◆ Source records
=== Begin Enclosure ===

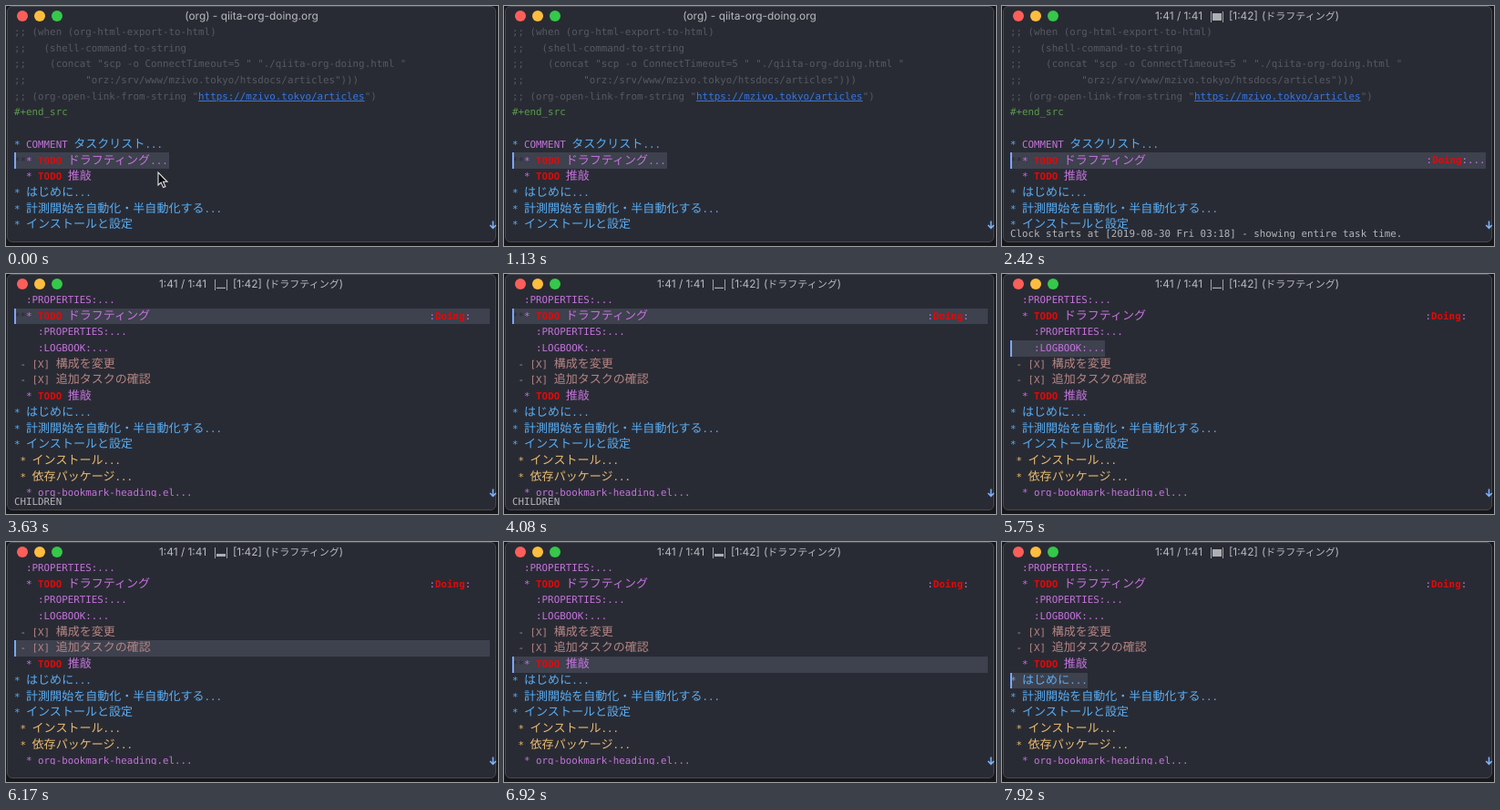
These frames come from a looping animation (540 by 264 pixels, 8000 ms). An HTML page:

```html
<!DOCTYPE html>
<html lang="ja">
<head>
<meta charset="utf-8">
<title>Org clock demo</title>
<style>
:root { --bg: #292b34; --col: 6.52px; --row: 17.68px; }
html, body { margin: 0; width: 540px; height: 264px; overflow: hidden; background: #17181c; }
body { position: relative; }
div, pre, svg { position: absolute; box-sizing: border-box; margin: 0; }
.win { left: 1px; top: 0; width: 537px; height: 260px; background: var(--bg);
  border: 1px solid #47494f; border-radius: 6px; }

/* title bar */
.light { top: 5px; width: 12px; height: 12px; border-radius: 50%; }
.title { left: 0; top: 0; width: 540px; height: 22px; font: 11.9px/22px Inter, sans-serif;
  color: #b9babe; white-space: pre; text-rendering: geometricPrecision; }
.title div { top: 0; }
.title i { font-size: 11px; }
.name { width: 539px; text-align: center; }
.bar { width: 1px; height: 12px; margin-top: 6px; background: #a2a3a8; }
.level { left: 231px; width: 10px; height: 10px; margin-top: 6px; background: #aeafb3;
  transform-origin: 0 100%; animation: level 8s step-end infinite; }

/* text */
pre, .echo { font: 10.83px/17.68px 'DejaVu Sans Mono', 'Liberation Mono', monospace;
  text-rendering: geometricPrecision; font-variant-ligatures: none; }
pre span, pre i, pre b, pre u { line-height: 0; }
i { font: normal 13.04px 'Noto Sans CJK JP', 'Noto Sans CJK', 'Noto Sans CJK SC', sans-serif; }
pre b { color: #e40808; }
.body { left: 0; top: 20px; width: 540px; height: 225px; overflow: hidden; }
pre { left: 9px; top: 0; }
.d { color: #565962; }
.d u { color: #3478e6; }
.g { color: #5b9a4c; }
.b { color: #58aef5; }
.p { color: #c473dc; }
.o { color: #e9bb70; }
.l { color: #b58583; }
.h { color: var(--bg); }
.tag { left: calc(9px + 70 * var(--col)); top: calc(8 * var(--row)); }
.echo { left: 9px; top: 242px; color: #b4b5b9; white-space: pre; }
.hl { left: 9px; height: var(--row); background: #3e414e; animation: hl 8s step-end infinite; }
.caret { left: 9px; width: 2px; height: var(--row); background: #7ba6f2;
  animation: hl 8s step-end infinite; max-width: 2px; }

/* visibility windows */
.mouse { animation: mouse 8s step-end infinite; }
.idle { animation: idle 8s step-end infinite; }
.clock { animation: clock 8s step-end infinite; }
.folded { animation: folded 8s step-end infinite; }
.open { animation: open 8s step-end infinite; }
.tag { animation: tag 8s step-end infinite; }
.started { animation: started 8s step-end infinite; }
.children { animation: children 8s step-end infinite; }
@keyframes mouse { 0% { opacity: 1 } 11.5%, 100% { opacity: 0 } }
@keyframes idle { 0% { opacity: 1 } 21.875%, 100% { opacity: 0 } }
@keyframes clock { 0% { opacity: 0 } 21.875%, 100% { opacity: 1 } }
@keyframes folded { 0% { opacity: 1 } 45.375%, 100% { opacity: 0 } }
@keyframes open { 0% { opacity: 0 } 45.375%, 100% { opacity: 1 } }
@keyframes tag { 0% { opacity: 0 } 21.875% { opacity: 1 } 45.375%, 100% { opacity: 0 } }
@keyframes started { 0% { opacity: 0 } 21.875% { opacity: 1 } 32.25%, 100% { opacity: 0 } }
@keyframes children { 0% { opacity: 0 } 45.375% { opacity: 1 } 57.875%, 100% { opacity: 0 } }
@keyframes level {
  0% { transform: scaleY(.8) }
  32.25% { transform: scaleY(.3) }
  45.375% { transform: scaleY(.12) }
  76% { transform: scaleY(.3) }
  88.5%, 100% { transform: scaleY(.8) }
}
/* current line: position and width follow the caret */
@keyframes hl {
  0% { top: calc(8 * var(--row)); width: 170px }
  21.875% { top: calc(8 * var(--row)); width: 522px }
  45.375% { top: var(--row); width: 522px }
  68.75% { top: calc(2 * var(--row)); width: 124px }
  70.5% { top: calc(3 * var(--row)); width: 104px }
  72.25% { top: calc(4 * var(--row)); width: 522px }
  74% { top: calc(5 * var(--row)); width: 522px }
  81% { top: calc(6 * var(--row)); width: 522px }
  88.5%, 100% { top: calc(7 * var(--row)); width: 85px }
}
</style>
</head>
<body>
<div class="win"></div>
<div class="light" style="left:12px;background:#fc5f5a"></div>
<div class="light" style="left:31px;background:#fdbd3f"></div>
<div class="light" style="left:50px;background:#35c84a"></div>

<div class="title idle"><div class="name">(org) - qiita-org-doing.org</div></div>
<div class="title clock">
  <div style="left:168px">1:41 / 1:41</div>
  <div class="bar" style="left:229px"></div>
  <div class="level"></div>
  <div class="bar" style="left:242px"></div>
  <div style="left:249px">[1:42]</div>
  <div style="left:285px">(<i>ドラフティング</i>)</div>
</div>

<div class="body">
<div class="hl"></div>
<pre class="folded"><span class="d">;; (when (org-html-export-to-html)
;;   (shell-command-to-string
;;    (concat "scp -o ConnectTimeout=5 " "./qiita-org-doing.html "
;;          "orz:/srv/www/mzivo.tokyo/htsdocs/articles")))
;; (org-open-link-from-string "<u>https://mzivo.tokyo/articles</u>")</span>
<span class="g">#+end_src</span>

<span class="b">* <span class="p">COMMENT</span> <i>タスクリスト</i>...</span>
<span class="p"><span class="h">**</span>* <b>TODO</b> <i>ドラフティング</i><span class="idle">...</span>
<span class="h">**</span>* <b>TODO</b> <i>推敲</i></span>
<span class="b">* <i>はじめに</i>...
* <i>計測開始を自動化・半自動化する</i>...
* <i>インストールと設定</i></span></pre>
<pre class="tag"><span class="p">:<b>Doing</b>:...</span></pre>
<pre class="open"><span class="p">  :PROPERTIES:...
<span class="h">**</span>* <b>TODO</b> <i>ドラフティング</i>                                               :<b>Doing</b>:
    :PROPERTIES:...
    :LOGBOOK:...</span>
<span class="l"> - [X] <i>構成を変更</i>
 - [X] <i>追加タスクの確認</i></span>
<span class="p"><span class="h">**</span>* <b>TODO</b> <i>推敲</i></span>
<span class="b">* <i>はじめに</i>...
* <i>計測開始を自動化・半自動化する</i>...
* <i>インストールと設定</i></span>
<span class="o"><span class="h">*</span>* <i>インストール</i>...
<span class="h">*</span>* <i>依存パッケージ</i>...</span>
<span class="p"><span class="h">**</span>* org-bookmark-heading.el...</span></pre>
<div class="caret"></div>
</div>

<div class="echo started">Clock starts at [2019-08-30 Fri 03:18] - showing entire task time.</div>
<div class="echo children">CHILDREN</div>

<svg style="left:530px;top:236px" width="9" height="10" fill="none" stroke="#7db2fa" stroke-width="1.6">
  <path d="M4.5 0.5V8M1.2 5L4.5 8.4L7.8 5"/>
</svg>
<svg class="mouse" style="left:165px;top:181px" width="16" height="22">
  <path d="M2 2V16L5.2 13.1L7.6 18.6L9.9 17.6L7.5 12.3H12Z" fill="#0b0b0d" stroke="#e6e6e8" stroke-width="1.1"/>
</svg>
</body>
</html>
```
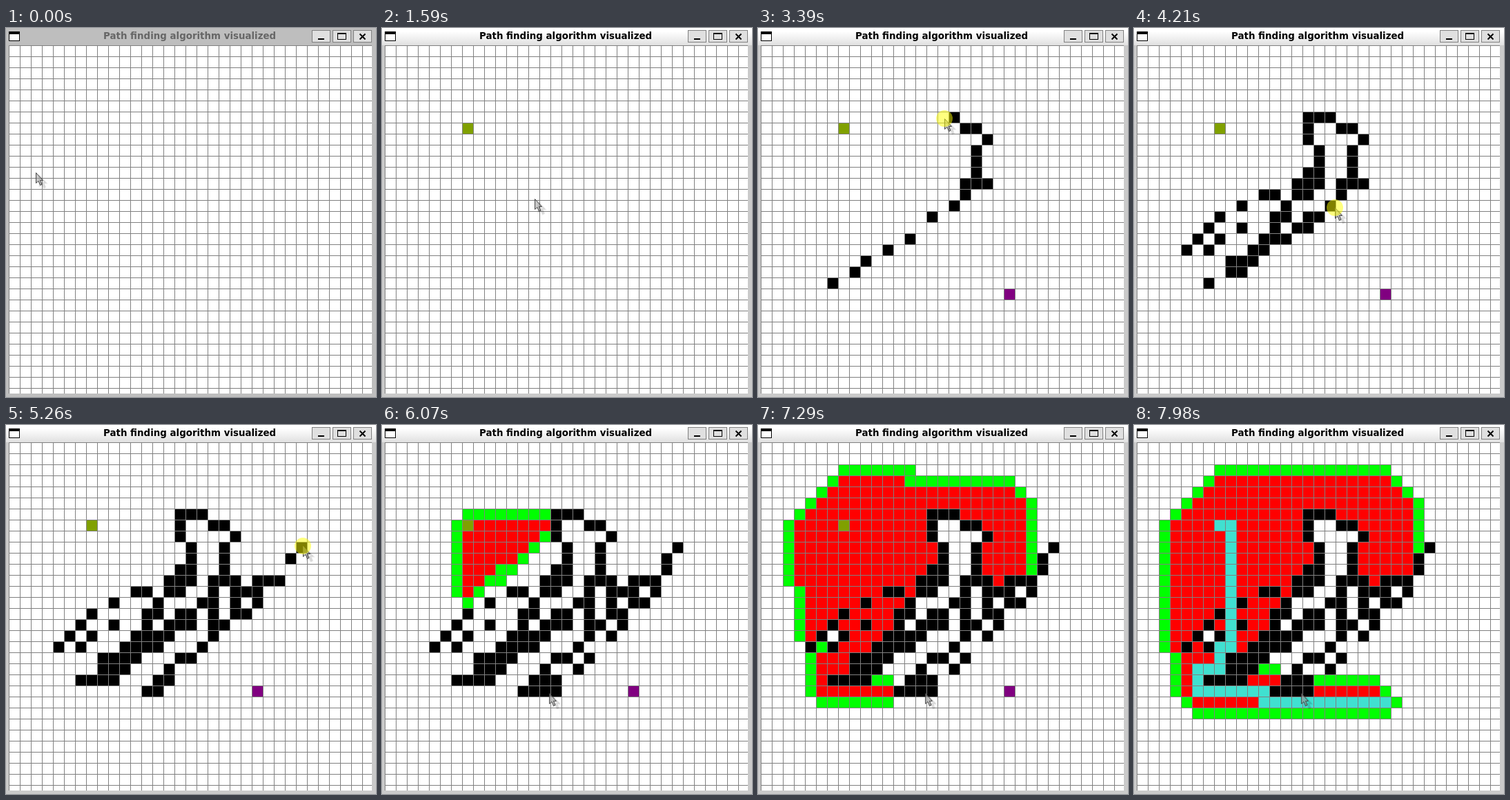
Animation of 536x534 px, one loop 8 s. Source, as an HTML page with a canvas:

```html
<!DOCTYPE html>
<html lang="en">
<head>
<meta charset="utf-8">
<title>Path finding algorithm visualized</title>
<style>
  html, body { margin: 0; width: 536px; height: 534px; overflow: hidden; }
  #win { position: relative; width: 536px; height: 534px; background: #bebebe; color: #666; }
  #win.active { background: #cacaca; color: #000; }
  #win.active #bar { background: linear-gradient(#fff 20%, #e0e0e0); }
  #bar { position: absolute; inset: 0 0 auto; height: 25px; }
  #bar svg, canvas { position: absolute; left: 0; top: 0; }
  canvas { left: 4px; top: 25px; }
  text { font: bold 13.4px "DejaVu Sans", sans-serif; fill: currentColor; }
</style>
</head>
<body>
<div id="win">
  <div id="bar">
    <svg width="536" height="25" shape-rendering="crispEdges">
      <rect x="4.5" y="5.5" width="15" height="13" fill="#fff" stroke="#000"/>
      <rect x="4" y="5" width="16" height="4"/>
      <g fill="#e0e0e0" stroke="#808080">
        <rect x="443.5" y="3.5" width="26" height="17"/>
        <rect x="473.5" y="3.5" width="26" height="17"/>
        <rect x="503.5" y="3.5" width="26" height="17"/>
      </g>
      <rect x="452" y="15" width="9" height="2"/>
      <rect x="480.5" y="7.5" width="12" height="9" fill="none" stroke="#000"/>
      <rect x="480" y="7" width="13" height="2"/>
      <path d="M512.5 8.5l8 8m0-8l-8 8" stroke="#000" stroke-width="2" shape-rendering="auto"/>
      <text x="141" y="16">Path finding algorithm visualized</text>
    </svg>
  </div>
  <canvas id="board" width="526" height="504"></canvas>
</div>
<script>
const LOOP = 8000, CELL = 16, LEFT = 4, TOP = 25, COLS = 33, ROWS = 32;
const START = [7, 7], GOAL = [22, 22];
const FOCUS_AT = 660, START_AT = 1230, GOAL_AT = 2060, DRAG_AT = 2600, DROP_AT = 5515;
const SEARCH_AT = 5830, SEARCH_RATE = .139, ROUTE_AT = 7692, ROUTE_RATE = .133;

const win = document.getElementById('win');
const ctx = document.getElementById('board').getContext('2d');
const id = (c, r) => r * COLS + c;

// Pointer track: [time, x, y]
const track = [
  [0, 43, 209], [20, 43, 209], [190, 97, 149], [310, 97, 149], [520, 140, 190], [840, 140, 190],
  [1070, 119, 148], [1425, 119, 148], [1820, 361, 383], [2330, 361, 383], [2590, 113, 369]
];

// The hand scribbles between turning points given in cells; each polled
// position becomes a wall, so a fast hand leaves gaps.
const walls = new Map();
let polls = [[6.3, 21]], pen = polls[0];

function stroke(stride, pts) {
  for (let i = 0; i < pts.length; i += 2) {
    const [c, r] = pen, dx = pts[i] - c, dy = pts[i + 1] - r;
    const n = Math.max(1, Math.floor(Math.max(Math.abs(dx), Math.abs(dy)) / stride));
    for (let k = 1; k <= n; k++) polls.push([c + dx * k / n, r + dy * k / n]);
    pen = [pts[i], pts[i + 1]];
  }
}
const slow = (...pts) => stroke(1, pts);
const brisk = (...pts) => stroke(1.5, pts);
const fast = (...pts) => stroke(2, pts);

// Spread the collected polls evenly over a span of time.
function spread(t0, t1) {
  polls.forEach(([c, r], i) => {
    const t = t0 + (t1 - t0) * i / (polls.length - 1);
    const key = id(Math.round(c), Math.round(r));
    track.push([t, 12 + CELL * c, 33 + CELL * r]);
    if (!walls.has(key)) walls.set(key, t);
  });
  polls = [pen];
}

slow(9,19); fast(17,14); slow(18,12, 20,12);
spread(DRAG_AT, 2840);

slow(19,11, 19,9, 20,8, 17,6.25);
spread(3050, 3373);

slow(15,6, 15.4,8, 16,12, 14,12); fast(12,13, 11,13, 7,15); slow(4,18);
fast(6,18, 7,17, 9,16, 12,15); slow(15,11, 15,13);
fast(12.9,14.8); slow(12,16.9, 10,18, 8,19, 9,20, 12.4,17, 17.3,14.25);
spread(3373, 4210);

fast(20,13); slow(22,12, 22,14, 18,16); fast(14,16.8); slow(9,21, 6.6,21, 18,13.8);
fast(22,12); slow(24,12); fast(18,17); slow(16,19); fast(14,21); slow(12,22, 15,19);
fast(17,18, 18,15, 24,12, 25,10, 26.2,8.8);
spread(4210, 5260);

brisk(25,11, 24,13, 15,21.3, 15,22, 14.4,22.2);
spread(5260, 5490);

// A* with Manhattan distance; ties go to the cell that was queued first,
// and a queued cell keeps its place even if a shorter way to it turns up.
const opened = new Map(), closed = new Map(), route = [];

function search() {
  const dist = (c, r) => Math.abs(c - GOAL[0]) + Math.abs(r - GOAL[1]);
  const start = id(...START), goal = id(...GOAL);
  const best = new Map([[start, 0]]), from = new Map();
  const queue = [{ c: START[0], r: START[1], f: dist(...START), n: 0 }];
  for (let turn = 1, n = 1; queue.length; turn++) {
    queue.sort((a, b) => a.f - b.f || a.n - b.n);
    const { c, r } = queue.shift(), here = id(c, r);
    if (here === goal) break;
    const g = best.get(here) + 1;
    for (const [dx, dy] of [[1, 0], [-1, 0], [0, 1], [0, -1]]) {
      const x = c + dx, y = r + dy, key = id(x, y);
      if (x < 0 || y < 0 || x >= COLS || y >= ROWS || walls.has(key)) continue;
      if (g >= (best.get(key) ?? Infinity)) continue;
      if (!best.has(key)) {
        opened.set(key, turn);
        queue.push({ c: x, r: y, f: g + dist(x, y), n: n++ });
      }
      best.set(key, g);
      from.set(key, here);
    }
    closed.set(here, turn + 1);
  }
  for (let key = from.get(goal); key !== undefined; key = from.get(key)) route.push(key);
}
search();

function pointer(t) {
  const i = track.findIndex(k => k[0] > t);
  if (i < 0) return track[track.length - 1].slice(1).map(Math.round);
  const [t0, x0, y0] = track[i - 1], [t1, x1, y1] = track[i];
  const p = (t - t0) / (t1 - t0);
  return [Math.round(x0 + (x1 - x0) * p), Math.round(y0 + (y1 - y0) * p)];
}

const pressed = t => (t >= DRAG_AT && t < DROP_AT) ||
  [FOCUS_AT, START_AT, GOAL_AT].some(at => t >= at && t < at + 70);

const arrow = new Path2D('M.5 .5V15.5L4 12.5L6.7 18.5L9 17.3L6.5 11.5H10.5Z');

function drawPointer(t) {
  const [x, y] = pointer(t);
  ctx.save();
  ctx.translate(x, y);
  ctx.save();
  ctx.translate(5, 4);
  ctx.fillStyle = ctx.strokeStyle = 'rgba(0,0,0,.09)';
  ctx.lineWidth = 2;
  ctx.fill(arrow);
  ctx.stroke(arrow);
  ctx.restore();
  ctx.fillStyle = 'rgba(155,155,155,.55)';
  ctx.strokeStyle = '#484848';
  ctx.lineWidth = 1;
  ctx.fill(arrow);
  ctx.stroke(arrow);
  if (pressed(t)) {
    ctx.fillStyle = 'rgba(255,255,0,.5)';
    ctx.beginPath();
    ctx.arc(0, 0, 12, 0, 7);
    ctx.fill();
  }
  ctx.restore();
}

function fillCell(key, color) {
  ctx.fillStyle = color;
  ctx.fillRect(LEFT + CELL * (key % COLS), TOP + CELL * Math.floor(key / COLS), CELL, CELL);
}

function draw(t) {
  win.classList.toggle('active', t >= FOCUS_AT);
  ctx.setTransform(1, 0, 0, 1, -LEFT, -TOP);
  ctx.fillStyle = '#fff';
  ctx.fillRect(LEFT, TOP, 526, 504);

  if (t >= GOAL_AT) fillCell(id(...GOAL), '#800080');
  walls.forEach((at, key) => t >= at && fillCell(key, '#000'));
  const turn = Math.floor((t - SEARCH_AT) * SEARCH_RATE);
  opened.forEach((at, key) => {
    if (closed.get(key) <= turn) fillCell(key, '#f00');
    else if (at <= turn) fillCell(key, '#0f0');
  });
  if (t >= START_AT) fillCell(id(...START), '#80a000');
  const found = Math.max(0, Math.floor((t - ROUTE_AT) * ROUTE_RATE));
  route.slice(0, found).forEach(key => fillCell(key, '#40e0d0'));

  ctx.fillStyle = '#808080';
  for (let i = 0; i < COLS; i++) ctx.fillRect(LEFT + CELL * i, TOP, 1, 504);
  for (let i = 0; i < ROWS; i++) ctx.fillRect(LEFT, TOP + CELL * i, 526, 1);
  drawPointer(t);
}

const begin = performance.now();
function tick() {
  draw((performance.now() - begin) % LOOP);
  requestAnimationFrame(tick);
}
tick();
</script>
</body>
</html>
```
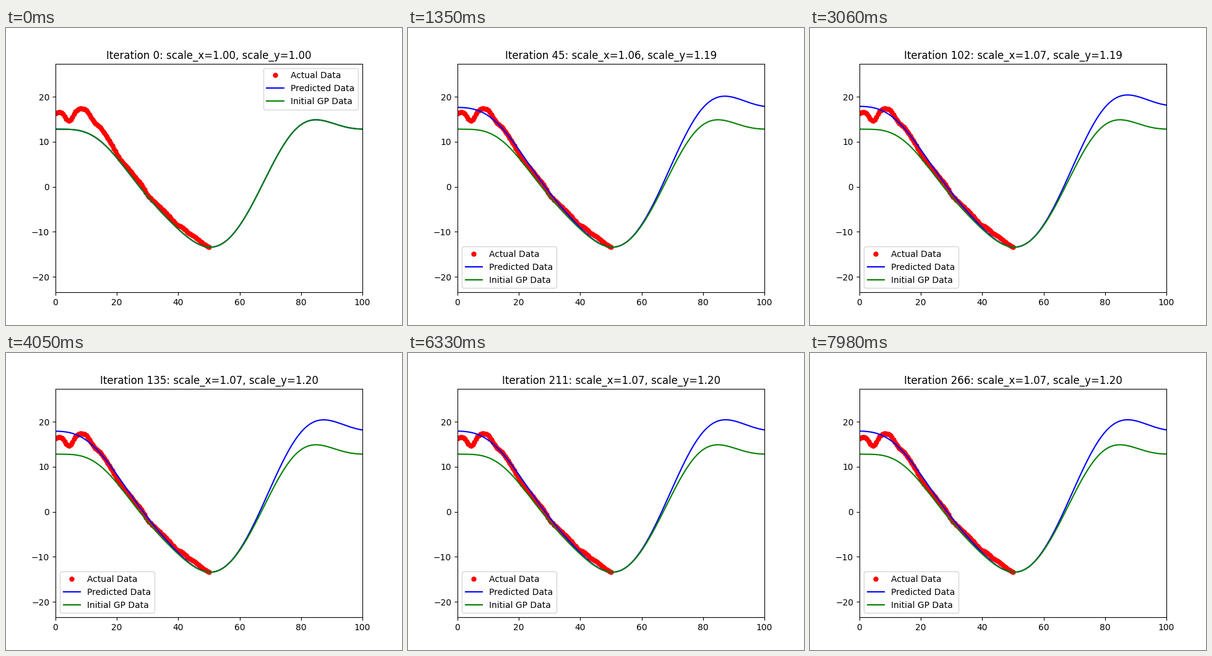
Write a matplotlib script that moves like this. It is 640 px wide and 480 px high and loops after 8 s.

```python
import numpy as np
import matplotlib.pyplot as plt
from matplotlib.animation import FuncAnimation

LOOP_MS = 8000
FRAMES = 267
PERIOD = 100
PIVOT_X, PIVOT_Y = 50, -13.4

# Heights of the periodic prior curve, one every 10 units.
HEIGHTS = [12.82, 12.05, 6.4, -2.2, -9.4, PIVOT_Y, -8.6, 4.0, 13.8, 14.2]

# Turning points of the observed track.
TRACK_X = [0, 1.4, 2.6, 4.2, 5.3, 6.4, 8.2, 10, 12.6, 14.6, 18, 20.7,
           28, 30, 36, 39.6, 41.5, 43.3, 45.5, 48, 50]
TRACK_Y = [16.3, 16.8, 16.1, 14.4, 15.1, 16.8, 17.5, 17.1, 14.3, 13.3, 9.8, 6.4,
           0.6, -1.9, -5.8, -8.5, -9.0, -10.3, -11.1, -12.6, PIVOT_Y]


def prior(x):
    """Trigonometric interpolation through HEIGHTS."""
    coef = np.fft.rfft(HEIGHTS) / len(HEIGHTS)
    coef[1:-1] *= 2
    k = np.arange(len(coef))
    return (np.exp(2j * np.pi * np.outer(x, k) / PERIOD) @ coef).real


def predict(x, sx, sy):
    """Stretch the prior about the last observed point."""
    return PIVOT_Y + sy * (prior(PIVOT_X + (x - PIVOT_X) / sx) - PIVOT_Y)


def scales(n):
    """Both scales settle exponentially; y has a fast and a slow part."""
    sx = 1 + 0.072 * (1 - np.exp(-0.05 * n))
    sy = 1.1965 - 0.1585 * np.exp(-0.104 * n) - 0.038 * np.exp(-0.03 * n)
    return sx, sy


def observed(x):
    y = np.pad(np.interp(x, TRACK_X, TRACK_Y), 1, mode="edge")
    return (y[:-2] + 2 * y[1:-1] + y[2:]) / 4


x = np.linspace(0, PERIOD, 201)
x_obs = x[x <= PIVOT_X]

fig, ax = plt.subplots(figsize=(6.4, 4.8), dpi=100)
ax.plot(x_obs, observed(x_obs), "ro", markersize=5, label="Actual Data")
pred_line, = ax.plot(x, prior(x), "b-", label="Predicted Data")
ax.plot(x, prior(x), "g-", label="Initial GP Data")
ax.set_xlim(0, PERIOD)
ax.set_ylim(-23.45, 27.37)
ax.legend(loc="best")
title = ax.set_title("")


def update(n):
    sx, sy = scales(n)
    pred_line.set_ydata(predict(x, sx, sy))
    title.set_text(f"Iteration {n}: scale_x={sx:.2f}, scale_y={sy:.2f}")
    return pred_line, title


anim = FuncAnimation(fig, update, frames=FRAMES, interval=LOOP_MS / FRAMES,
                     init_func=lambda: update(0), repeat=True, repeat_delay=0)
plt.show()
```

=== End Enclosure ===

◆ How to complete this task
Scan the data above for the word "fillCell" and report every line where it is found.

◆ Expected answer
function fillCell(key, color) {
  if (t >= GOAL_AT) fillCell(id(...GOAL), '#800080');
  walls.forEach((at, key) => t >= at && fillCell(key, '#000'));
    if (closed.get(key) <= turn) fillCell(key, '#f00');
    else if (at <= turn) fillCell(key, '#0f0');
  if (t >= START_AT) fillCell(id(...START), '#80a000');
  route.slice(0, found).forEach(key => fillCell(key, '#40e0d0'));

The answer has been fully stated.